SentinelOne makes YouTube delete Bsides vid 'cuz it didn't like the way bugs were reported

Research silenced amid copyright, trademark claim

Updated If you were at BSides Manchester in England this week, you hopefully caught James Williams' presentation on the shortcomings of some commercial antivirus tools.

If not, and you hoped to watch it on YouTube, you may be out of luck for a while.

That's because one of the vendors mentioned – SentinelOne – is rather upset with the talk, funnily enough titled "Next-gen AV vs my shitty code." To stop people seeing it, the Silicon Valley biz filed a copyright-infringement complaint to make YouTube remove a recording of the presentation from the BSides Manchester channel.

The effort to strip the presentation from the official channel, and out of sight of the internet, worked: at time of writing, the video of Williams' talk has been removed.

Not surprisingly, the takedown complaint is not being met with much sympathy from the security research community, which sees it more as an attempt by an embarrassed vendor to cover up bugs and stamp out unflattering attention.

Williams told El Reg he has yet to hear the reasoning on why the video has been taken down, while BSides Manchester organizers said they are still reviewing the video and claim to work out what got SentinelOne so upset.

For one thing, his presentation did not include any source code nor any other sensitive intellectual property owned by SentinelOne, from what we can tell.

The Register pinged SentinelOne for comment, which in turn revealed it was a tad unhappy with the presentation, something something something, copyright and trademark claim. A spokesperson told us:

We strongly support the work of BSides and participated in the conference earlier this year by sending our own researchers.
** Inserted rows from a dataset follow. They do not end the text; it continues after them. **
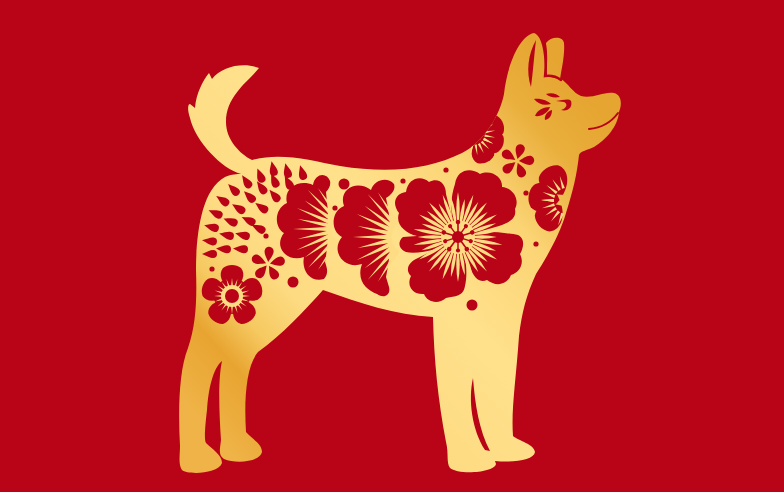
<!DOCTYPE html>
<html lang="en">
<head>
<meta charset="utf-8">
<title>Golden zodiac dog</title>
<style>
:root{--red:#b80416;--gold:#fddc84}
html,body{margin:0;padding:0;overflow:hidden;background:var(--red)}
svg{display:block;width:784px;height:492px}
.ground,.cut{fill:var(--red)}
.ray{fill:var(--gold)}
.line{fill:none;stroke:var(--red);stroke-linecap:round}
</style>
</head>
<body>
<svg viewBox="0 0 784 492" role="img" aria-label="Golden paper-cut dog with flowers on red">
<defs>
<linearGradient id="foil" gradientUnits="userSpaceOnUse" x1="205" y1="425" x2="585" y2="85">
<stop offset="0" stop-color="#efb347"/><stop offset=".12" stop-color="#e8a430"/><stop offset=".2" stop-color="#f6c961"/><stop offset=".3" stop-color="#fddb82"/><stop offset=".52" stop-color="#ffe18c"/><stop offset=".72" stop-color="#fbd474"/><stop offset=".88" stop-color="#e9ae3b"/><stop offset="1" stop-color="#e6a430"/>
</linearGradient>
<path id="body" d="M504 94C507 66 519 36 534 33C543 36 545 57 545 76L561 79C568 83 573 93 581 96C593 99 604 91 614 93C622 95 622 105 619 112C618 126 606 140 594 147C588 150 580 151 579 155C577 174 573 191 566 213C560 234 547 257 536 274C526 296 522 312 519 336C516 380 511 410 513 436C519 441 534 444 535 452C534 460 514 463 495 461L496 464C494 473 458 475 450 468C446 462 449 454 446 442C438 400 434 360 433 317C395 315 360 303 323 290C306 309 282 335 258 352C246 366 244 400 246 432C252 439 262 444 262 452C260 462 236 464 224 459C218 455 220 449 221 440C219 410 218 380 222 361C213 368 208 390 207 410C205 427 204 440 206 443C212 449 222 455 222 463C218 474 188 475 182 470C178 464 180 455 180 446C178 410 179 370 188 348C196 325 197 300 196 270C196 240 200 190 225 177C232 174 237 174 241 174C222 169 195 141 190 118C187 109 188 104 190 104L195 108C196 94 203 80 209 73L212 79C222 66 244 62 259 68C248 82 226 96 226 122C226 140 240 154 252 160C280 152 310 160 340 166C390 174 430 169 462 153C484 142 500 115 504 94Z"/>
<clipPath id="inside"><use href="#body"/></clipPath>
<path id="seed" d="M0-7C2-2 4 1 4 4A4 4 0 0 1-4 4C-4 1-2-2 0-7Z"/>
<path id="ray" d="M0-11Q3.4-28 0-45Q-3.4-28 0-11Z"/>
<g id="ray-group"><use href="#ray"/><use href="#ray" transform="rotate(10) scale(1 .86)"/><use href="#ray" transform="rotate(20)"/><use href="#ray" transform="rotate(30) scale(1 .9)"/></g>
<path id="wedge" d="M-15-2.2L-53 0L-15 2.2Z"/>
<g id="fan-rays" class="ray">
<use href="#wedge"/>
<use href="#wedge" transform="rotate(11) scale(.93 1)"/><use href="#wedge" transform="rotate(-11) scale(.93 1)"/>
<use href="#wedge" transform="rotate(22)"/><use href="#wedge" transform="rotate(-22)"/>
<use href="#wedge" transform="rotate(33) scale(.93 1)"/><use href="#wedge" transform="rotate(-33) scale(.93 1)"/>
<use href="#wedge" transform="rotate(44)"/><use href="#wedge" transform="rotate(-44)"/>
<use href="#wedge" transform="rotate(54) scale(.9 1)"/><use href="#wedge" transform="rotate(-54) scale(.9 1)"/>
</g>
<path id="small-petal" d="M0-2C-2-6-6-11-4-15C-2-18 2-18 4-15C6-11 2-6 0-2Z"/>
<g id="small-flower"><use href="#small-petal"/><use href="#small-petal" transform="rotate(72)"/><use href="#small-petal" transform="rotate(144)"/><use href="#small-petal" transform="rotate(216)"/><use href="#small-petal" transform="rotate(288)"/></g>
<path id="round-petal" d="M0-6C-11-12-14-22-9-28C-4-32 4-32 9-28C14-22 11-12 0-6Z"/>
<g id="stamen"><path class="line" stroke-width="1.6" d="M0-4V-14"/><circle class="cut" cy="-15" r="2.3"/></g>
<path id="thin-ray" d="M-1-9L0-18L1-9Z"/>
<g id="thin-rays"><use href="#thin-ray"/><use href="#thin-ray" transform="rotate(18)"/><use href="#thin-ray" transform="rotate(36)"/><use href="#thin-ray" transform="rotate(54)"/><use href="#thin-ray" transform="rotate(72)"/></g>
</defs>

<rect class="ground" width="784" height="492"/>

<g id="dog" fill="url(#foil)">
<path d="M546 43C551 36 563 36 564 43C565 54 562 67 560 79L547 75Z"/>
<use href="#body"/>
</g>
<path class="cut" d="M473 378C468 400 472 430 485 450L490 451C479 430 475 404 473 378Z"/>

<g id="face">
<path class="cut" d="M536 40C528 54 526 72 531 87C533 72 534 56 536 40Z"/>
<path class="line" stroke-width="2.4" d="M545 45C547 56 546 66 545 76C552 75 557 77 561 80"/>
<path class="line" stroke-width="2" d="M618 113C610 124 600 128 589 129"/>
<path class="cut" d="M556 101C563 100 569 98 571 101C573 107 568 112 561 110C567 108 568 104 564 102Z"/>
<path class="cut" d="M546 94C552 92 557 94 560 97C554 98 549 97 546 94ZM534 99C541 98 548 101 551 104C544 106 538 104 534 99ZM535 116C537 110 544 107 550 107C548 113 541 117 535 116ZM545 120C544 115 548 111 552 110C552 115 550 119 545 120Z"/>
</g>

<g id="rump-seeds" class="cut">
<use href="#seed" transform="translate(273 168) rotate(-12)"/>
<use href="#seed" transform="translate(260 175) rotate(-22)"/>
<use href="#seed" transform="translate(246 181) rotate(-34)"/>
<use href="#seed" transform="translate(233 189) rotate(-44)"/>
<use href="#seed" transform="translate(222 200) rotate(-56)"/>
<use href="#seed" transform="translate(215 213) rotate(-66)"/>
<use href="#seed" transform="translate(211 227) rotate(-76)"/>
<use href="#seed" transform="translate(209 241) rotate(-84)"/>
<use href="#seed" transform="translate(209 254) rotate(-90)"/>
<use href="#seed" transform="translate(287 170) rotate(-14)"/>
<use href="#seed" transform="translate(274 180) rotate(-24)"/>
<use href="#seed" transform="translate(261 187) rotate(-36)"/>
<use href="#seed" transform="translate(249 196) rotate(-46)"/>
<use href="#seed" transform="translate(238 208) rotate(-58)"/>
<use href="#seed" transform="translate(230 221) rotate(-68)"/>
<use href="#seed" transform="translate(226 235) rotate(-78)"/>
<use href="#seed" transform="translate(223 249) rotate(-86)"/>
<use href="#seed" transform="translate(302 172) rotate(-16)"/>
<use href="#seed" transform="translate(288 182) rotate(-28)"/>
<use href="#seed" transform="translate(274 195) rotate(-40)"/>
<use href="#seed" transform="translate(261 207) rotate(-54)"/>
<use href="#seed" transform="translate(248 220) rotate(-64)"/>
<use href="#seed" transform="translate(258 228) rotate(-64)"/>
<use href="#seed" transform="translate(242 235) rotate(-76)"/>
<use href="#seed" transform="translate(240 249) rotate(-86)"/>
</g>

<g id="rear-fan">
<path class="cut" d="M330 181C327 172 315 173 313 185C299 179 283 188 287 203C274 209 274 227 284 233C273 247 287 263 304 257C301 271 311 283 324 279C329 273 327 268 325 262Q331 230 326 192C329 189 331 185 330 181Z"/>
<use href="#fan-rays" transform="translate(346 229) scale(1 1.06)"/>
</g>
<g id="middle-fan">
<path class="cut" d="M394 184C387 176 374 180 371 190C357 179 338 189 344 206C331 211 330 231 342 237C330 251 344 270 362 264C356 281 367 290 377 294C384 299 391 295 389 287L386 277Q395 236 386 198C391 195 396 190 394 184Z"/>
<use href="#fan-rays" transform="translate(406 237) scale(1 1.16)"/>
</g>

<g id="main-flower">
<path class="cut" d="M454 226C449 207 452 193 455 184C457 170 470 167 480 174C492 169 503 178 502 187C513 188 520 199 515 209C517 219 508 223 499 226L478 232C491 231 508 233 518 235C526 239 523 249 520 254C525 264 519 273 511 275C507 285 496 287 487 280C477 284 472 274 469 264L464 254C467 265 467 278 465 286C463 298 452 296 446 298C438 305 427 302 424 294C413 295 406 286 411 276C404 269 410 261 418 258L436 249C425 252 413 254 406 252C399 249 397 242 403 237L417 236C405 233 395 224 399 213C391 203 396 193 406 192C408 178 421 175 429 182C439 177 446 184 446 194Z"/>
<g class="ray" transform="translate(458 237)">
<circle r="17"/>
<use href="#ray-group"/><use href="#ray-group" transform="rotate(40)"/><use href="#ray-group" transform="rotate(80)"/><use href="#ray-group" transform="rotate(120)"/><use href="#ray-group" transform="rotate(160)"/><use href="#ray-group" transform="rotate(200)"/><use href="#ray-group" transform="rotate(240)"/><use href="#ray-group" transform="rotate(280)"/><use href="#ray-group" transform="rotate(320)"/>
</g>
<g transform="translate(458 237)">
<circle class="cut" r="6"/>
<use href="#stamen"/><use href="#stamen" transform="rotate(36) scale(.9)"/><use href="#stamen" transform="rotate(72)"/><use href="#stamen" transform="rotate(108) scale(.9)"/><use href="#stamen" transform="rotate(144)"/><use href="#stamen" transform="rotate(180) scale(.9)"/><use href="#stamen" transform="rotate(216)"/><use href="#stamen" transform="rotate(252) scale(.9)"/><use href="#stamen" transform="rotate(288)"/><use href="#stamen" transform="rotate(324) scale(.9)"/>
</g>
</g>

<g id="edge-flowers" clip-path="url(#inside)">
<g class="cut" transform="translate(474 134)">
<use href="#round-petal" transform="rotate(70)"/><use href="#round-petal" transform="rotate(112)"/><use href="#round-petal" transform="rotate(155)"/><use href="#round-petal" transform="rotate(28)"/>
</g>
<g class="ray" transform="translate(474 134)">
<use href="#thin-rays" transform="rotate(45) scale(1.2)"/><use href="#thin-rays" transform="rotate(117) scale(1.2)"/>
</g>
<g class="cut" transform="translate(567 201)">
<use href="#round-petal" transform="rotate(-32) scale(1.25)"/><use href="#round-petal" transform="rotate(-82) scale(1.25)"/><use href="#round-petal" transform="rotate(-132) scale(1.2)"/>
</g>
<g class="ray" transform="translate(567 201)">
<use href="#thin-rays" transform="rotate(-160) scale(1.45)"/><use href="#thin-rays" transform="rotate(-88) scale(1.45)"/>
</g>
</g>

<g id="small-flowers" class="cut">
<use href="#small-flower" transform="translate(517 161) rotate(15)"/>
<use href="#small-flower" transform="translate(268 264) rotate(5)"/>
</g>

<g id="hip-flower" transform="translate(232 296)">
<g class="cut">
<circle r="18"/>
<use href="#round-petal"/><use href="#round-petal" transform="rotate(72)"/><use href="#round-petal" transform="rotate(144)"/><use href="#round-petal" transform="rotate(216)"/><use href="#round-petal" transform="rotate(288)"/>
</g>
<g class="ray">
<circle r="11"/>
<use href="#thin-rays"/><use href="#thin-rays" transform="rotate(90)"/><use href="#thin-rays" transform="rotate(180)"/><use href="#thin-rays" transform="rotate(270)"/>
</g>
<circle class="cut" r="7"/>
</g>

<g id="dots" class="cut">
<circle cx="344" cy="184" r="5.5"/><circle cx="293" cy="282" r="5.5"/><circle cx="472" cy="305" r="5.5"/>
<circle cx="403" cy="181" r="2.6"/><circle cx="446" cy="170" r="2.6"/><circle cx="526" cy="193" r="2.6"/><circle cx="536" cy="244" r="2.6"/><circle cx="212" cy="269" r="2.6"/><circle cx="266" cy="236" r="2.6"/><circle cx="335" cy="208" r="2.6"/>
</g>
</svg>
</body>
</html>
We're always open to feedback, but we expect that feedback to come through the use of a supported version of our product and this video showed our 1.8.4 version which reached its end of life earlier this year (our notification from March can be found here).

In addition, as we are protecting critical global enterprises, if a party believes there's a bug in our product, we expect them to follow the common disclosure practices in place that protect the entire community.

From a legal perspective, the video breached our terms of service, copyright laws, and trademark laws. It was removed lawfully after being reviewed by YouTube. With that said, we've invited the author to collaborate with us on a supported version and look forward to that opportunity.

El Reg has asked for clarification on what exactly the infringing content was – because a breach of the antivirus maker's terms-of-service is not a valid reason to take down a video – and has yet to hear back at the time of publication. We also asked Williams to comment on SentinelOne's allegations about bug disclosure methods.

And if you want to see what all the fuss is over, Williams gave a very similar talk last month at SteelCon, a hacker gathering in the north of England, which happens to be online here...

Youtube Video

...and you can find the slides and more resources on GitHub over here. ®

Updated to add

The video was restored to YouTube by 10am PT on Saturday.

Other stories you might like

  • US won’t prosecute ‘good faith’ security researchers under CFAA
    Well, that clears things up? Maybe not.

    The US Justice Department has directed prosecutors not to charge "good-faith security researchers" with violating the Computer Fraud and Abuse Act (CFAA) if their reasons for hacking are ethical — things like bug hunting, responsible vulnerability disclosure, or above-board penetration testing.

    Good-faith, according to the policy [PDF], means using a computer "solely for purposes of good-faith testing, investigation, and/or correction of a security flaw or vulnerability."

    Additionally, this activity must be "carried out in a manner designed to avoid any harm to individuals or the public, and where the information derived from the activity is used primarily to promote the security or safety of the class of devices, machines, or online services to which the accessed computer belongs, or those who use such devices, machines, or online services."

    Continue reading
  • Intel plans immersion lab to chill its power-hungry chips
    AI chips are sucking down 600W+ and the solution could be to drown them.

    Intel this week unveiled a $700 million sustainability initiative to try innovative liquid and immersion cooling technologies to the datacenter.

    The project will see Intel construct a 200,000-square-foot "mega lab" approximately 20 miles west of Portland at its Hillsboro campus, where the chipmaker will qualify, test, and demo its expansive — and power hungry — datacenter portfolio using a variety of cooling tech.

    Alongside the lab, the x86 giant unveiled an open reference design for immersion cooling systems for its chips that is being developed by Intel Taiwan. The chip giant is hoping to bring other Taiwanese manufacturers into the fold and it'll then be rolled out globally.

    Continue reading
  • US recovers a record $15m from the 3ve ad-fraud crew
    Swiss banks cough up around half of the proceeds of crime

    The US government has recovered over $15 million in proceeds from the 3ve digital advertising fraud operation that cost businesses more than $29 million for ads that were never viewed.

    "This forfeiture is the largest international cybercrime recovery in the history of the Eastern District of New York," US Attorney Breon Peace said in a statement

    The action, Peace added, "sends a powerful message to those involved in cyber fraud that there are no boundaries to prosecuting these bad actors and locating their ill-gotten assets wherever they are in the world."

    Continue reading

Biting the hand that feeds IT © 1998–2022